──────── Provided information

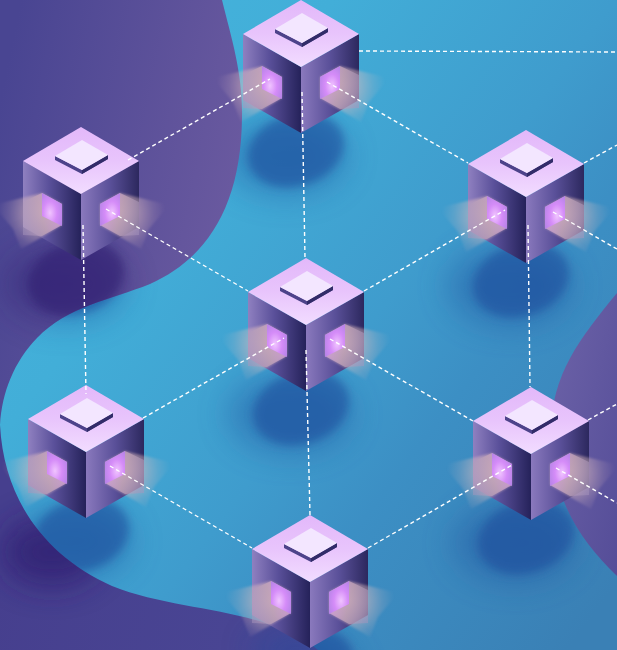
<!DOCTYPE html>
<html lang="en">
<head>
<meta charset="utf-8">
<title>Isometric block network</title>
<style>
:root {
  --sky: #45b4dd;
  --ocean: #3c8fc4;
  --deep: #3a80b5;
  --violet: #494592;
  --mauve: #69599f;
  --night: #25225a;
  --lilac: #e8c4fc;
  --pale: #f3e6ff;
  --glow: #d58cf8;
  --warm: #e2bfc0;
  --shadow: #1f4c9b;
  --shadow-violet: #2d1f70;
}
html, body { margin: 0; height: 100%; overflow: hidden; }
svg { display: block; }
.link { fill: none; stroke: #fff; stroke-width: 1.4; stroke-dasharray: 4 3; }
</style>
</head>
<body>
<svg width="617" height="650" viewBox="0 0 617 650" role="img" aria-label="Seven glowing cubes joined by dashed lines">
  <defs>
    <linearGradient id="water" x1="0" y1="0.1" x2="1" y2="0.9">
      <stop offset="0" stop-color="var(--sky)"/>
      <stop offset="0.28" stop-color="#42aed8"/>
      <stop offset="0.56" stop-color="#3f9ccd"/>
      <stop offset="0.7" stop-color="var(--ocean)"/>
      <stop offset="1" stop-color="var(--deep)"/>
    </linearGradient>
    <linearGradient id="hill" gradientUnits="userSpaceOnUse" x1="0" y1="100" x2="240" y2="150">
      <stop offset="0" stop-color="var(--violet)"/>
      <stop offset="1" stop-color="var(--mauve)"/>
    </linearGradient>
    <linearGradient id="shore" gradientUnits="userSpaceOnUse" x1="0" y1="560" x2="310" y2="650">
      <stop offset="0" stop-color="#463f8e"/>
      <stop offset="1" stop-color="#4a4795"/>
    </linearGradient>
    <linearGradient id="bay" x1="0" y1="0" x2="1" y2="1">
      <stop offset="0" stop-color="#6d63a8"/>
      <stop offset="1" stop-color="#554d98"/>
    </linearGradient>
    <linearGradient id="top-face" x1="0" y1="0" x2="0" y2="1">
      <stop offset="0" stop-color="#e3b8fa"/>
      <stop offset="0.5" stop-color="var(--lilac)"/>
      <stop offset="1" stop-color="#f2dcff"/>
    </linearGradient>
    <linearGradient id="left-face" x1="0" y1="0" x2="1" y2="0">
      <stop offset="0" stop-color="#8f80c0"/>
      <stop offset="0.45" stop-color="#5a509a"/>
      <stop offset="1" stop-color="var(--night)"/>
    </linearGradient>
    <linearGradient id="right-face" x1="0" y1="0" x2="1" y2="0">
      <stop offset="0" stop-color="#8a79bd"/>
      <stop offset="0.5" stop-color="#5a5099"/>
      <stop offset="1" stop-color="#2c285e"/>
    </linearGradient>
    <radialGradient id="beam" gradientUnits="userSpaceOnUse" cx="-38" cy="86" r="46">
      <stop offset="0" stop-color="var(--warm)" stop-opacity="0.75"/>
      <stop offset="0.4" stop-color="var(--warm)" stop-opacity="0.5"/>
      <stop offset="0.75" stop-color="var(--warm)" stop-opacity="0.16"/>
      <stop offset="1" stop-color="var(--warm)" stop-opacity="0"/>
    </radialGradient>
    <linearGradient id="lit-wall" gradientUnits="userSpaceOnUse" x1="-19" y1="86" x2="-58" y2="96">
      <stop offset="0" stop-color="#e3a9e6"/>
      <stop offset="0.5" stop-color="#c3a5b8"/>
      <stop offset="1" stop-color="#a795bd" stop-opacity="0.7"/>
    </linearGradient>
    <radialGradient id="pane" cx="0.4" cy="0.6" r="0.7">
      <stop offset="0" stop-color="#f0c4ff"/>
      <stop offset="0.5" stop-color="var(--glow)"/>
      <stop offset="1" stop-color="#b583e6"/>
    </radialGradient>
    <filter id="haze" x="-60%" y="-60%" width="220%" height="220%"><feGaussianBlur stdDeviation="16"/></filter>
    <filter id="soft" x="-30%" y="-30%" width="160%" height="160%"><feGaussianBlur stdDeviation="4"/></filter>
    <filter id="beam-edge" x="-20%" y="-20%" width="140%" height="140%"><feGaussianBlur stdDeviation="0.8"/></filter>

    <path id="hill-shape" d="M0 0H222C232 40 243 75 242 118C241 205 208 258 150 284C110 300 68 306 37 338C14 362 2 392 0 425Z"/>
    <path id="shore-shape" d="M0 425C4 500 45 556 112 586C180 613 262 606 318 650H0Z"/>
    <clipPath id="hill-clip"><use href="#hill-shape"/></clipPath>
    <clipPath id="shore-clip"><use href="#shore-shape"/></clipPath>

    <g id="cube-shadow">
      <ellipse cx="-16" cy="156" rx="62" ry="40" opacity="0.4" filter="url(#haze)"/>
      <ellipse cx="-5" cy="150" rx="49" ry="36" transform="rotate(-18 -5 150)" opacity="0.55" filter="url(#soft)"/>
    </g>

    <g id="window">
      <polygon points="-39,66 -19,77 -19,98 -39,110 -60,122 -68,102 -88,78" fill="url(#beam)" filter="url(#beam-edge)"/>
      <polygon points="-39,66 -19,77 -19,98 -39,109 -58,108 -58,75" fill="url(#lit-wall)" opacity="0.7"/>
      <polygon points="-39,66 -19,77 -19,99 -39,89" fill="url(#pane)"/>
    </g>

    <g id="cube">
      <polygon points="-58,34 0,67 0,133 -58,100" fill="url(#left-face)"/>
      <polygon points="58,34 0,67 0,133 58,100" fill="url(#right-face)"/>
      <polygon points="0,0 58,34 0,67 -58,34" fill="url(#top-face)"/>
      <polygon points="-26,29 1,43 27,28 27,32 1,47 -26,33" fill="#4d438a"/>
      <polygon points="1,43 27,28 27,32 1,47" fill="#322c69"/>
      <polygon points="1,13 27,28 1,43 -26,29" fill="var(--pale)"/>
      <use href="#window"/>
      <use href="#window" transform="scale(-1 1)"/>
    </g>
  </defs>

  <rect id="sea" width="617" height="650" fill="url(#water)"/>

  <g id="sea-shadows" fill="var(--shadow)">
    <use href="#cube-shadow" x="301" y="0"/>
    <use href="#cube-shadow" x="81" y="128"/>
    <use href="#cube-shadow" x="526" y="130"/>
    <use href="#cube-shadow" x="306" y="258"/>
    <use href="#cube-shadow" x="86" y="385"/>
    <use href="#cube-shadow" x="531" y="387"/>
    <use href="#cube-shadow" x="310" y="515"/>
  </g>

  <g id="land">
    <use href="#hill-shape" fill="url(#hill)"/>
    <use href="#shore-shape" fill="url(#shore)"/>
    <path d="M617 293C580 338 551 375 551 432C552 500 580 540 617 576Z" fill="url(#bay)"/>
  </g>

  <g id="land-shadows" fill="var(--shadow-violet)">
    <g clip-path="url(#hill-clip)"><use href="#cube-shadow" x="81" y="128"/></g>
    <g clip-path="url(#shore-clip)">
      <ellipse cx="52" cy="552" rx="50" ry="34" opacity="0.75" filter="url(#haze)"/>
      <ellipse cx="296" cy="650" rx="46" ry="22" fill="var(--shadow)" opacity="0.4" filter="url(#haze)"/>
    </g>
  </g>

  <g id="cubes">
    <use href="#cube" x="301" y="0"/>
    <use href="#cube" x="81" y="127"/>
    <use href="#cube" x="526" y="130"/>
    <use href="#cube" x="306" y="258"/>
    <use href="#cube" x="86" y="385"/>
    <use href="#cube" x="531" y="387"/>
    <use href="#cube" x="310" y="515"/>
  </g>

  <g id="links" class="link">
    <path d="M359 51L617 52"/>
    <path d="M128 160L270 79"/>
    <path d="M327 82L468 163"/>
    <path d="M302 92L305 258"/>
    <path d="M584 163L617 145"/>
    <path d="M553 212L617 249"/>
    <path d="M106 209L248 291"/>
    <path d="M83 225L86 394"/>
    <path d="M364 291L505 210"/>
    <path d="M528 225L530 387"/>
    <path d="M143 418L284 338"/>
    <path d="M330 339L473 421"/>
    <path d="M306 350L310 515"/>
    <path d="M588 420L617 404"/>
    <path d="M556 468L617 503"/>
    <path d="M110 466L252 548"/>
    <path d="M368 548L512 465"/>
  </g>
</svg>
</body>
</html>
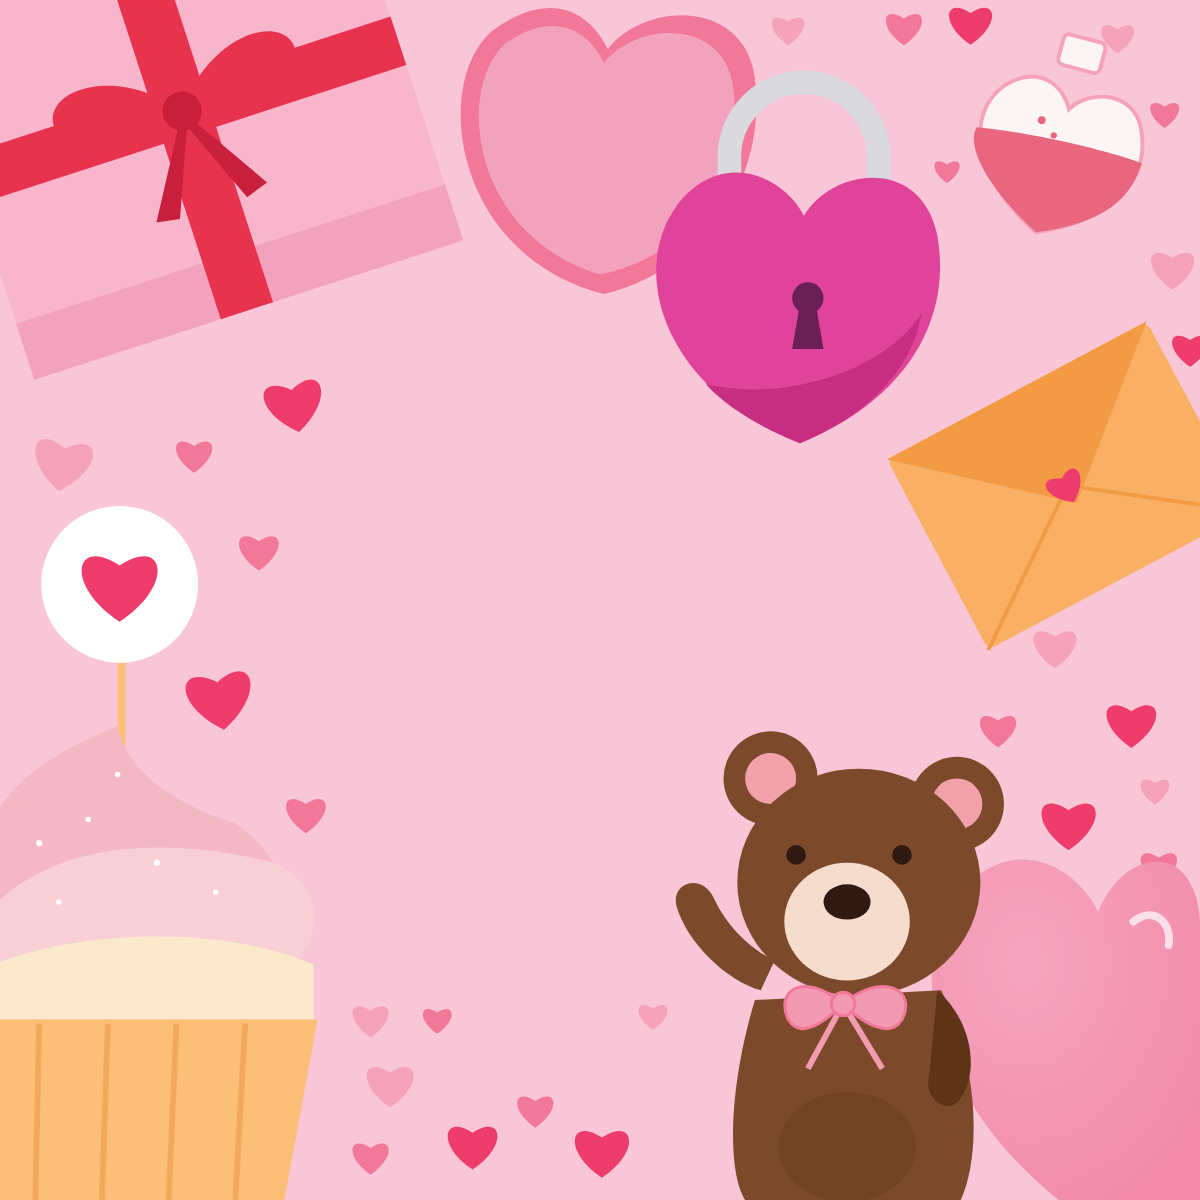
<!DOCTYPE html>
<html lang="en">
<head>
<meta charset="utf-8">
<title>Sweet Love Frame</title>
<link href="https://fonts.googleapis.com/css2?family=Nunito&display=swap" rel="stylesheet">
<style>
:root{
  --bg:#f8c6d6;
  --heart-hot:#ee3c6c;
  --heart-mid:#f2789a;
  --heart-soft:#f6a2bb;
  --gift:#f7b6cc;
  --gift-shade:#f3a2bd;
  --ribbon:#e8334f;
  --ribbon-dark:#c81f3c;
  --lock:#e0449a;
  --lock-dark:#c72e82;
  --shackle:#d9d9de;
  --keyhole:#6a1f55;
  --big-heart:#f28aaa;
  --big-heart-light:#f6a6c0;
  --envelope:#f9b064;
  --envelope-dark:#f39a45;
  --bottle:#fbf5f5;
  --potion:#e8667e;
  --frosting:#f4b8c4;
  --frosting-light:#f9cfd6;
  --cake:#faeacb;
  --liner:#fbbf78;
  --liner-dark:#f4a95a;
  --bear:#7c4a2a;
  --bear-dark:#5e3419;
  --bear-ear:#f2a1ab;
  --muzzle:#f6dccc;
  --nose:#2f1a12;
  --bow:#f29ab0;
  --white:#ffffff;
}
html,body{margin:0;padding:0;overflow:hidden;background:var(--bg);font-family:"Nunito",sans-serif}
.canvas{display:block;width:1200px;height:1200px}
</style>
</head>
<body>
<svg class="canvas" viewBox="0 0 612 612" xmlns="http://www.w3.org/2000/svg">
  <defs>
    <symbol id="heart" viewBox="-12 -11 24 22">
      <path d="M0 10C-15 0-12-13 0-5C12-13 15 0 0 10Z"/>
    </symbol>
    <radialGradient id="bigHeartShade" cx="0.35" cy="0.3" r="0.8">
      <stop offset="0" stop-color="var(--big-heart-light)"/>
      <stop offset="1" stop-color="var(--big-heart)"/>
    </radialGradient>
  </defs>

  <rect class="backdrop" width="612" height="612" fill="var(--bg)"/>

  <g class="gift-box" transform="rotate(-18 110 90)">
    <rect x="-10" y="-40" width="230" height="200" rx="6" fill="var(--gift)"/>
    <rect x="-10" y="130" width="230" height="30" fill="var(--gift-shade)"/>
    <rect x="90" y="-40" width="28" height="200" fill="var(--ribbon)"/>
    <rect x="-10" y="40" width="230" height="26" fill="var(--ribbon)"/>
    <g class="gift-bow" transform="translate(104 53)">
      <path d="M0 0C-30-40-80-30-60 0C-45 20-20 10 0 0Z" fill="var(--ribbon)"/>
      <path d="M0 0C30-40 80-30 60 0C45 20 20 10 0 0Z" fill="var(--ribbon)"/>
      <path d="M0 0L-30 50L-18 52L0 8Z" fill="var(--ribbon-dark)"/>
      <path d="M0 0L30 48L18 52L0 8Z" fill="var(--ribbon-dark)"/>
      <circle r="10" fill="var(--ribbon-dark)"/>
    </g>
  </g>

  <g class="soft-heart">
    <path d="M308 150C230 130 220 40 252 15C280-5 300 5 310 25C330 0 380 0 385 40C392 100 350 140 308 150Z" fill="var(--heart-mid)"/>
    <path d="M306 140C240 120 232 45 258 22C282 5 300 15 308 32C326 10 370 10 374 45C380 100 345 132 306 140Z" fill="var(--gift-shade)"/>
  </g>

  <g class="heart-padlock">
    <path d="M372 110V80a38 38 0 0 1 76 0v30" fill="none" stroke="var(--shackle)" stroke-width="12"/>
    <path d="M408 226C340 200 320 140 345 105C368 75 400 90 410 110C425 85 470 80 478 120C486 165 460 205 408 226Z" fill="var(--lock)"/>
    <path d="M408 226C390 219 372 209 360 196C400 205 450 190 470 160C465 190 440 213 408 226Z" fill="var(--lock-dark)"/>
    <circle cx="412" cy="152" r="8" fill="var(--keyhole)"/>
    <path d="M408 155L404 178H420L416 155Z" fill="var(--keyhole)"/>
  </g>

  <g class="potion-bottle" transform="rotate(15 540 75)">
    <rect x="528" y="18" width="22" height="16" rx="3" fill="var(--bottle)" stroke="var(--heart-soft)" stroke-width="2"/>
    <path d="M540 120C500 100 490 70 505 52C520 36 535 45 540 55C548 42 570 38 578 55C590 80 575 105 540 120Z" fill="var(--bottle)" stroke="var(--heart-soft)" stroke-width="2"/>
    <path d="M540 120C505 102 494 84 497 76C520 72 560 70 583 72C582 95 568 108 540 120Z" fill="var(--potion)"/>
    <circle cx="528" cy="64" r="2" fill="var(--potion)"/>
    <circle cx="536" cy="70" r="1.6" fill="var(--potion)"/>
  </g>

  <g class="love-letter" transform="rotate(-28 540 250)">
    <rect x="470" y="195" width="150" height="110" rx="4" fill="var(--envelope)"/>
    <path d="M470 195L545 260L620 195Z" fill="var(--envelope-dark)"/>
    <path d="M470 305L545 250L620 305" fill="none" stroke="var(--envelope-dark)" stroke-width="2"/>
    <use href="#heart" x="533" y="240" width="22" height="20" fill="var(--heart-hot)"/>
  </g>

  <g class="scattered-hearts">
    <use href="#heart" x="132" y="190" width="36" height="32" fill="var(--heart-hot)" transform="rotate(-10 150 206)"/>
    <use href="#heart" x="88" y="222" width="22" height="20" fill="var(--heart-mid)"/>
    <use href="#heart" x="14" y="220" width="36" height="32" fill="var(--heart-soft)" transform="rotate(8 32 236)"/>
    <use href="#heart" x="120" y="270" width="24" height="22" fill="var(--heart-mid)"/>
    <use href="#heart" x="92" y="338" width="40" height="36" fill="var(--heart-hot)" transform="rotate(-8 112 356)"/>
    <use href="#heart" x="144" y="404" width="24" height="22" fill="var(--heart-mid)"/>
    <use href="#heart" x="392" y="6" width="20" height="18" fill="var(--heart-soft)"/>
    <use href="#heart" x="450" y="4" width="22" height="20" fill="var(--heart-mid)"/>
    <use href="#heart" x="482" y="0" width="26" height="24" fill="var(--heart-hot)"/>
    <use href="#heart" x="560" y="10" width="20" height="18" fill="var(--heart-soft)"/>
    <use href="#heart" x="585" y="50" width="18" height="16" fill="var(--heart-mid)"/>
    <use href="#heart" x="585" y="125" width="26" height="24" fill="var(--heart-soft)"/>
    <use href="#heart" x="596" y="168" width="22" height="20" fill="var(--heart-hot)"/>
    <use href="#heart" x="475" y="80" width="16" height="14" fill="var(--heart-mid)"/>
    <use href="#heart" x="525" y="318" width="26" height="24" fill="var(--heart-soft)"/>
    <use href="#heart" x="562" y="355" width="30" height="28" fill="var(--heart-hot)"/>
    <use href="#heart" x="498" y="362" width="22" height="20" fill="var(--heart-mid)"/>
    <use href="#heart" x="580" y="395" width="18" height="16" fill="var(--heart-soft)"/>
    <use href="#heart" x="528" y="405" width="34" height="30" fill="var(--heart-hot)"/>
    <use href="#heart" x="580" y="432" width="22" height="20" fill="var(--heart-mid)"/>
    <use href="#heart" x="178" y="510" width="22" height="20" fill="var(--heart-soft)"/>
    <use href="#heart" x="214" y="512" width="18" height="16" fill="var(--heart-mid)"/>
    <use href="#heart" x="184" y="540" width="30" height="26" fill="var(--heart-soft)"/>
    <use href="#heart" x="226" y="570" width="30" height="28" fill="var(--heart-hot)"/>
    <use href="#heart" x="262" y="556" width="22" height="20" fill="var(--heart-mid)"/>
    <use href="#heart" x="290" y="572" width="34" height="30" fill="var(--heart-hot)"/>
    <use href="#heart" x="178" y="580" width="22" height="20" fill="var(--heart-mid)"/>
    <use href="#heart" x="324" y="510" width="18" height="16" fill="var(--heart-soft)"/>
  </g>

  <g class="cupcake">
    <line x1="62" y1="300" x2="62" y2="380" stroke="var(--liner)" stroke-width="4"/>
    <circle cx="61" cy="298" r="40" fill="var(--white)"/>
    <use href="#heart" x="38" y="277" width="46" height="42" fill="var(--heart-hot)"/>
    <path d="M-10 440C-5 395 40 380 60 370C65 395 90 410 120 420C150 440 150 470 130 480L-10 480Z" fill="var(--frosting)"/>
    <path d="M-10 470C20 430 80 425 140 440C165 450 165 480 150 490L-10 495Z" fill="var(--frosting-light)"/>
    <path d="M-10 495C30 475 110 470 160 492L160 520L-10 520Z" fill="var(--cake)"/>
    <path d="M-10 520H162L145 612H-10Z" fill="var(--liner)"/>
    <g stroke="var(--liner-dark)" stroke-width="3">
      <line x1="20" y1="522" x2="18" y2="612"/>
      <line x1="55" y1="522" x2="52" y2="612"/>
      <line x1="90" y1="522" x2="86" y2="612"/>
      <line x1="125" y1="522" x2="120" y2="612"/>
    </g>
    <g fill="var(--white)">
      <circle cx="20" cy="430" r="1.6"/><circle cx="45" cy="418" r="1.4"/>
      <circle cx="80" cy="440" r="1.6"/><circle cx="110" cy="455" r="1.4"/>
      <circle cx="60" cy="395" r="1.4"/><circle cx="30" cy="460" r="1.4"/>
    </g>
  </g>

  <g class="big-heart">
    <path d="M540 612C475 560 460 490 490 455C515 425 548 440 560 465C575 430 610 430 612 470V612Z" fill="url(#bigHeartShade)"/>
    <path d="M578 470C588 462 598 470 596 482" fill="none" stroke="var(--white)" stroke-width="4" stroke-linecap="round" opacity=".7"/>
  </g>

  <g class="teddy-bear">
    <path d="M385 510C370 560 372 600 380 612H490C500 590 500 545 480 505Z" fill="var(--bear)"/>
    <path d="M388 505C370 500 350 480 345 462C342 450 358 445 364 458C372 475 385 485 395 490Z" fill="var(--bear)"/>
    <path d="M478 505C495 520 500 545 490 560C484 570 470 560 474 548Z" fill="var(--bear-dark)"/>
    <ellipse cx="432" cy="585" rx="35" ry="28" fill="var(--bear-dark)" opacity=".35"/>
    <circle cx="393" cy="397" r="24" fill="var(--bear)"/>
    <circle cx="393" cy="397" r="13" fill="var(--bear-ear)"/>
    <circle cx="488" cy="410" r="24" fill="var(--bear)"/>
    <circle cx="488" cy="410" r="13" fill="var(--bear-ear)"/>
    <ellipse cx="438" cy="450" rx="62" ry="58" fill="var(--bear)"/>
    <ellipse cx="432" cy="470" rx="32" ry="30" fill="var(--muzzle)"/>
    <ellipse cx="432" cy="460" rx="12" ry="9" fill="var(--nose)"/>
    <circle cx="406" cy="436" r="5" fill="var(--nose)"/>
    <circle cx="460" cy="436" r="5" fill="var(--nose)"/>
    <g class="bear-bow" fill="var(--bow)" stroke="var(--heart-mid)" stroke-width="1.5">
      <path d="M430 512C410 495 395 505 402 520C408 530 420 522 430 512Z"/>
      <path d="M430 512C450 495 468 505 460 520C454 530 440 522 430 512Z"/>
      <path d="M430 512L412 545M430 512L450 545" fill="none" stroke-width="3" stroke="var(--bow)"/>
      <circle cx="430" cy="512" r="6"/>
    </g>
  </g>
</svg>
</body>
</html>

────────────────

* **Task to complete**: Scan the records for the string "bigHeartShade" and show every line that contains it.

* **Solved exercise**:
    <radialGradient id="bigHeartShade" cx="0.35" cy="0.3" r="0.8">
    <path d="M540 612C475 560 460 490 490 455C515 425 548 440 560 465C575 430 610 430 612 470V612Z" fill="url(#bigHeartShade)"/>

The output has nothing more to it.